Emergency medication should only be given by someone who has been trained to do so. Selected staff at your school must, therefore, have appropriate face-to-face training on the correct procedures for administering emergency medication. Guidance has been published on training for professionals to administer buccal midazolam in community settings. You’ll need to agree which staff members are willing to be trained to administer emergency medication.  You should make sure that enough staff members are trained to cover staff absences. Training can be done as part of an INSET day, at a staff meeting or in a dedicated session with the selected members of staff.  The school nurse may be able to deliver this training. Or you can contact the young person’s epilepsy specialist nurse and arrange for them to do it. 

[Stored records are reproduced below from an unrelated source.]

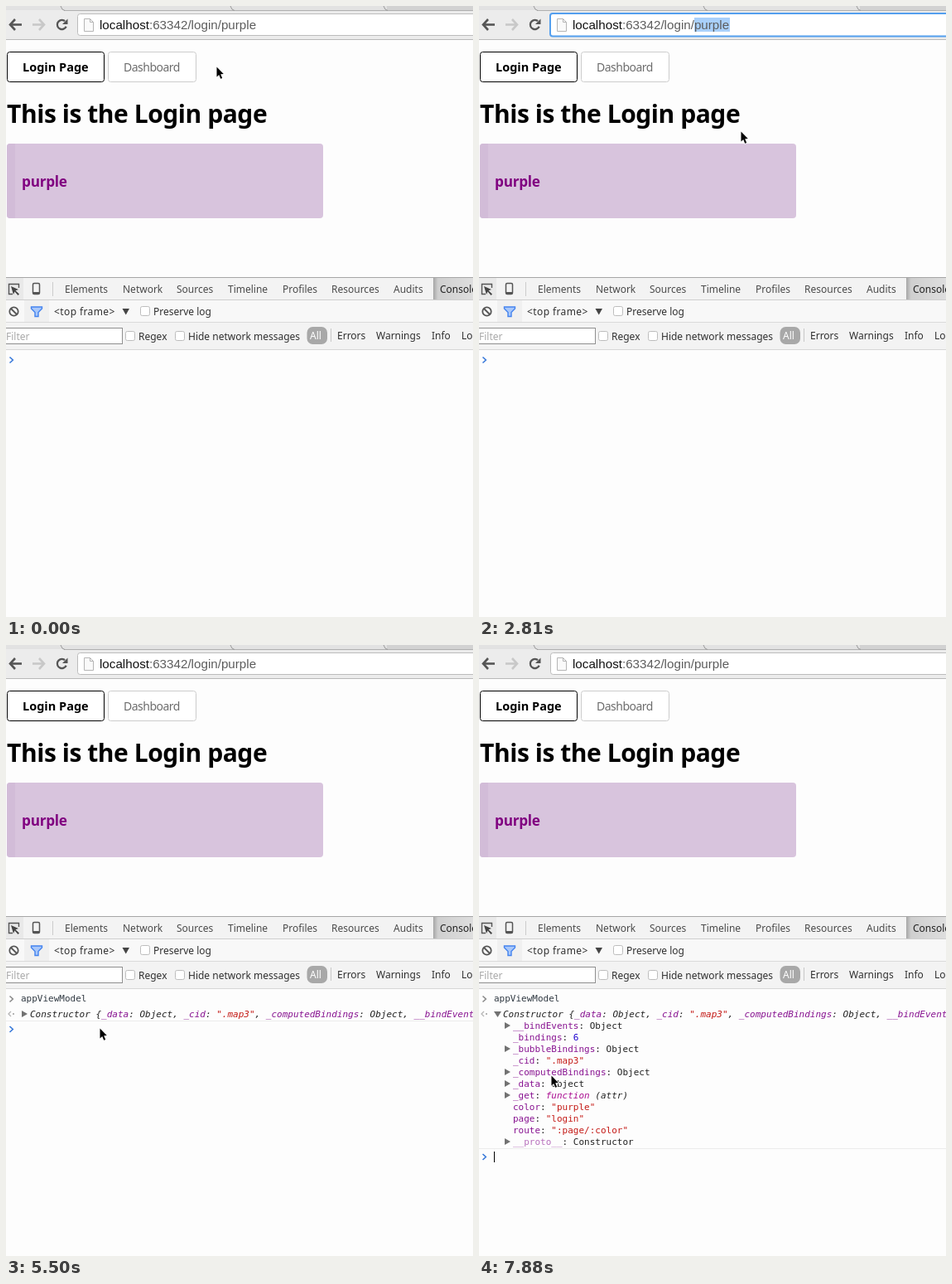
Animation, 564 px wide and 737 px high, one loop 8000 ms. Source, as an HTML page with a canvas:

```html
<!DOCTYPE html>
<html lang="en">
<head>
<meta charset="utf-8">
<title>Login page</title>
<style>
  html, body { margin: 0; width: 100%; height: 100%; overflow: hidden; background: #fdfdfd; }
  canvas { display: block; }
</style>
</head>
<body>
<canvas id="stage" width="564" height="737"></canvas>
<script>
const ctx = document.getElementById('stage').getContext('2d');
const LOOP = 8000;
const SANS = '"Noto Sans", "Open Sans", sans-serif';
const URL_FONT = '15.2px "Liberation Sans", Arial, sans-serif';
const MONO = '11px "DejaVu Sans Mono", monospace';
const UI = '12px ' + SANS;
const INK = '#222', PURPLE = '#881391', RED = '#c41a16', BLUE = '#3879d9', GREY = '#555';

// Key moments in ms
const FOCUS = 585, PICK_PAGE = 730, UNPICK = 1780, PICK_COLOR = 1920, BLUR = 3710;
const PROMPT = 3860, TYPE = 5050, RUN = 5500, OPEN = 6690;

// Pointer glides; each advances in a few even steps
const GLIDES = [
  { from: 150, to: 730, steps: 5, x: 237, y: 25 },
  { from: 1180, to: 1480, steps: 3, x: 277, y: 27 },
  { from: 2520, to: 3410, steps: 7, x: 113, y: 462, bend: 110 },
  { from: 6100, to: 6540, steps: 4, x: 21, y: 447 },
  { from: 7590, to: 7880, steps: 3, x: 87, y: 519 }
];

function pointerAt(t) {
  let x = 254, y = 73;
  for (const g of GLIDES) {
    if (t < g.from) break;
    const done = (t - g.from) / (g.to - g.from) * (g.steps - 1);
    const p = Math.min(1, (Math.floor(done) + 1) / g.steps);
    x += (g.x - x) * p + (g.bend || 0) * Math.sin(Math.PI * p);
    y += (g.y - y) * p;
  }
  return { x, y };
}

// The blink restarts whenever the prompt gets focus or input
function caretOn(t) {
  if (t < 150 || (t >= FOCUS && t < PROMPT) || (t >= RUN && t < RUN + 150)) return false;
  const since = [150, PROMPT, TYPE, RUN + 150, OPEN].filter(s => s <= t).pop();
  return (t - since) % 890 < 450;
}

function text(s, x, y, font = UI, color = '#303030', spacing = 0) {
  ctx.font = font;
  ctx.letterSpacing = spacing + 'px';
  ctx.fillStyle = color;
  ctx.fillText(s, x, y);
  return ctx.measureText(s).width;
}

function row(words, x, y, gap, color) {
  for (const s of words) x += text(s, Math.round(x), y, UI, color) + gap;
}

function box(x, y, w, h, color) {
  ctx.fillStyle = color;
  ctx.fillRect(x, y, w, h);
}

function paint(fill, stroke, lw = 1) {
  if (fill) { ctx.fillStyle = fill; ctx.fill(); }
  if (stroke) { ctx.strokeStyle = stroke; ctx.lineWidth = lw; ctx.stroke(); }
}

function round(x, y, w, h, r, fill, stroke, lw) {
  ctx.beginPath();
  ctx.roundRect(x, y, w, h, r);
  paint(fill, stroke, lw);
}

function line(points, color, lw) {
  ctx.beginPath();
  for (let i = 0; i < points.length; i += 2) ctx.lineTo(points[i], points[i + 1]);
  paint(null, color, lw);
}

function poly(points, fill, stroke, lw) {
  ctx.beginPath();
  for (let i = 0; i < points.length; i += 2) ctx.lineTo(points[i], points[i + 1]);
  ctx.closePath();
  paint(fill, stroke, lw);
}

function arc(x, y, r, a, b, color, lw) {
  ctx.beginPath();
  ctx.arc(x, y, r, a, b);
  paint(null, color, lw);
}

function navArrow(x, dir, color) {
  line([x + dir, 22.5, x + dir * 15, 22.5], color, 2.6);
  line([x + dir * 7, 16, x + dir, 22.5, x + dir * 7, 29], color, 2.6);
}

function browserBar(t) {
  box(0, 0, 564, 5, '#d2d2d2');
  box(0, 0, 460, 5, '#e2e2e2');
  box(0, 5, 564, 35, '#ececec');
  box(70, 5, 494, 1, '#b0b0b0');
  for (const x of [66, 271, 456]) line([x, 0, x + 2, 4, x + 5, 5.5], '#999');
  box(0, 40, 564, 1, '#b8b8b8');

  navArrow(4, 1, GREY);
  navArrow(47, -1, '#c8c8c8');
  arc(67.5, 22.5, 5.6, 0.4, 5.4, GREY, 2.3);
  poly([74.5, 15.5, 74.5, 22, 68, 22], GREY);

  if (t >= FOCUS && t < BLUR) round(86, 9, 490, 27.5, 3, '#fff', '#549fee', 2);
  else round(86.5, 9.5, 490, 26, 3, '#fff', '#bcbcbc');
  poly([94.5, 15.5, 101.5, 15.5, 105.5, 19.5, 105.5, 30.5, 94.5, 30.5], '#fafafa', '#b5b5b5');
  line([101.5, 15.5, 101.5, 19.5, 105.5, 19.5], '#b5b5b5');

  if (t >= PICK_PAGE && t < UNPICK) box(224, 14, 33, 17, '#a9d0fb');
  if (t >= PICK_COLOR && t < BLUR) box(260, 14, 43, 17, '#a9d0fb');
  const host = text('localhost', 113, 28, URL_FONT, '#111');
  text(':63342/login/purple', 113 + host, 28, URL_FONT, '#5c5c5c');
}

function page() {
  round(1.5, 55.5, 117, 36, 3, '#fff', '#000');
  round(123.5, 55.5, 106, 36, 3, '#fff', '#ccc');
  text('Login Page', 20, 79, 'bold 14.5px ' + SANS, '#000');
  text('Dashboard', 142, 79, '14px ' + SANS, '#6c6c6c', -0.5);
  text('This is the Login page', 1, 141, 'bold 30px ' + SANS, '#000', -0.45);
  round(1, 166, 382, 90, 4, '#d8c4dd');
  round(1, 166, 10, 90, [4, 0, 0, 4], '#d2bcd8');
  text('purple', 19, 218, 'bold 17.2px ' + SANS, '#800080', -0.25);
}

function checkbox(x, y, label) {
  round(x + 0.5, y + 0.5, 11, 11, 2, '#fff', '#bdbdbd');
  text(label, x + 16, y + 11);
}

function devtools() {
  box(0, 327, 564, 88, '#f3f3f3');
  box(0, 327, 564, 1, '#a6a6a6');
  box(0, 328, 21, 26, '#e9e9e9');
  box(0, 354, 564, 1, '#cfcfcf');
  box(0, 355, 564, 26, '#f8f8f8');
  box(0, 381, 564, 1, '#dadada');
  box(0, 414, 564, 1, '#d6d6d6');

  // Tab row
  line([8, 347.5, 3.5, 347.5, 3.5, 335.5, 15.5, 335.5, 15.5, 340], GREY, 1.4);
  poly([6, 338, 15, 342, 11.5, 343.3, 16, 347.5, 14.5, 349, 10.5, 344.5, 9, 348], '#444');
  round(32.5, 334.5, 8, 13, 1.5, null, GREY, 1.5);
  box(33, 345, 7, 2, GREY);
  box(56, 333, 1, 17, '#ccc');
  row(['Elements', 'Network', 'Sources', 'Timeline', 'Profiles', 'Resources', 'Audits'],
    71, 346, 17.5, '#4a4a4a');
  const shade = ctx.createLinearGradient(516, 0, 564, 0);
  shade.addColorStop(0, '#a6a6a6');
  shade.addColorStop(0.12, '#cfcfcf');
  shade.addColorStop(1, '#dedede');
  box(516, 328, 48, 26, shade);
  text('Console', 524, 346, UI, INK);

  // Frame row
  arc(9.5, 368.5, 5.2, 0, 7, GREY, 1.8);
  line([6, 365, 13, 372], GREY, 1.8);
  box(22, 355, 30, 26, '#f0f0f0');
  poly([30.5, 363, 43.5, 363, 43.5, 365, 39, 369.5, 39, 374.5, 35, 374.5, 35, 369.5, 30.5, 365],
    '#a9c8fa', '#4483ee', 1.4);
  text('<top frame>', 58, 373, UI, '#303030', 0.4);
  poly([140.5, 365, 149, 365, 144.75, 372.5], '#444');
  checkbox(162, 362, 'Preserve log');

  // Filter row
  box(-1, 388, 142, 20, '#8f8f8f');
  box(0, 389, 140, 18, '#fff');
  text('Filter', 0, 403, UI, '#a9a9a9');
  checkbox(144, 392, 'Regex');
  checkbox(204, 392, 'Hide network messages');
  round(363.5, 387, 24.5, 21, 7, '#a8a8a8');
  text('All', 367, 402, UI, '#fff');
  box(392, 389, 1, 16, '#c8c8c8');
  row(['Errors', 'Warnings', 'Info', 'Logs'], 400, 402, 13);
}

function chevron(y, color) {
  line([4.5, y - 3.5, 8.3, y, 4.5, y + 3.5], color, 1.6);
}

function triangle(x, y, open) {
  poly(open ? [x - 1, y - 3, x + 8, y - 3, x + 3.5, y + 4]
            : [x, y - 4, x + 7, y, x, y + 4], '#727272');
}

// Draws [string, color] runs side by side
function runs(list, x, y, style = '') {
  for (const [s, color = INK] of list) x += text(s, x, y, style + ' ' + MONO, color);
  return x;
}

const PROPS = {
  __bindEvents: 'Object',
  _bindings: '6',
  _bubbleBindings: 'Object',
  _cid: '".map3"',
  _computedBindings: 'Object',
  _data: 'Object',
  _get: 'function (attr)',
  color: '"purple"',
  page: '"login"',
  route: '":page/:color"',
  __proto: 'Constructor'
};

function property(key, value, y) {
  const proto = key === '__proto';
  const plain = /^["\d]/.test(value);
  if (!plain) triangle(31, y);
  const x = runs([[proto ? '__proto__' : key, proto ? '#b871bd' : PURPLE], [': ']], 41, y + 4);
  const [head, tail] = value.split(' ');
  if (tail) runs([[head, '#aa0d91'], [' ' + tail]], x, y + 4, 'italic');
  else runs([[value, !plain ? INK : value[0] === '"' ? RED : '#1c00cf']], x, y + 4);
}

function output(open) {
  chevron(427, '#8a8a8a');
  line([6, 442, 3, 445, 6, 448], '#b5b5b5', 1.3);
  box(8, 444, 2, 2, '#b5b5b5');
  triangle(19, 445, open);
  runs([['Constructor {'], ['_data', PURPLE], [': Object, '], ['_cid', PURPLE], [': '],
    ['".map3"', RED], [', '], ['_computedBindings', PURPLE], [': Object, '],
    ['__bindEvents', PURPLE], [': Object']], 29, 449, 'italic');
  if (open) Object.entries(PROPS).forEach(([k, v], i) => property(k, v, 459 + 14 * i));
  box(0, open ? 607 : 453, 564, 1, '#ececec');
}

function consolePane(t) {
  const typed = t >= TYPE, ran = t >= RUN, open = t >= OPEN;
  const y = open ? 617.5 : ran ? 463.5 : 427;
  if (typed) text('appViewModel', 18, 430, MONO, '#303942');
  if (ran) output(open);
  chevron(y, BLUE);
  if (caretOn(t)) box(typed && !ran ? 97 : 18, Math.ceil(y) - 7, 1, 13, '#000');
}

function pointer(t) {
  const { x, y } = pointerAt(t);
  ctx.save();
  ctx.translate(Math.round(x), Math.round(y));
  if (t >= 1180 && t < 2520) {
    for (const side of [-1, 1])
      line([0.5 + side * 3, -7.5, 0.5 + side, -7.5, 0.5, -6, 0.5, 6, 0.5 + side, 7.5, 0.5 + side * 3, 7.5], INK, 1.1);
    line([-1.5, 3, 2.5, 3], INK, 1.1);
  } else {
    const shape = [0.5, 0.5, 0.5, 12.5, 3.2, 10, 5.2, 14.8, 7.2, 14, 5.2, 9.3, 8.8, 9];
    poly(shape, '#000', '#fff', 1.6);
    poly(shape, '#000');
  }
  ctx.restore();
}

function draw(t) {
  box(0, 0, 564, 737, '#fdfdfd');
  browserBar(t);
  page();
  devtools();
  consolePane(t);
  pointer(t);
}

const start = performance.now();
function tick() {
  draw((performance.now() - start) % LOOP);
  requestAnimationFrame(tick);
}
tick();
</script>
</body>
</html>
```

The names of staff trained to give the emergency medication need to be included in the young person’s IHP

All members of staff who have contact with, and responsibility for, a young person with epilepsy should know which members of staff are trained to give emergency medication. They should also know where the following are kept: 

  • The emergency medication 
  • The ‘Recording the use of emergency medication’ form 

All of this information should be recorded in the young person’s Individual Healthcare Plan.  

All medication must be stored in a safe place where young people cannot see or gain access to it.  It should not, however, be locked away, as it needs to be readily available for the young person at all times.  When the young person with epilepsy takes part in sporting activities or goes on any off-site visits, a designated trained staff member should accompany the young person and carry the emergency medication and the IHP with emergency protocol. 

Your school should also consider whether it may be appropriate for a young person with epilepsy to carry their emergency medication with them.  Trained staff would still need to administer the medication in an emergency situation. Your school should only accept prescribed medicines that are: 

  • Within use-by date 
  • Clearly and correctly labelled, with instructions for administration, dosage and storage 
  • Provided in the original container as dispensed by a pharmacist  

It’s important to check the expiry date regularly and, if the emergency medication is out of date, you should contact the parents and ask them for a new supply. 

Also in this section of the guide

Also in this section of the guide

Epilepsy treatments

Information for schools about epilepsy anti-seizure medications and other epilepsy treatments.

Other sections of the guide

Other sections of the guide

Epilepsy impact on emotions & behaviour

Epilepsy can have a profound effect on a young person's emotions and behaviour, which can produce a range of emotional responses that make academic achievement at school difficult.

Other sections of the guide

UK legal frameworks

An overview of the different laws and systems in England, Northern Ireland, Scotland and Wales

Other sections of the guide

Key elements of support

The key elements of support that schools should have in place to ensure all young people with epilepsy are safe and included in school life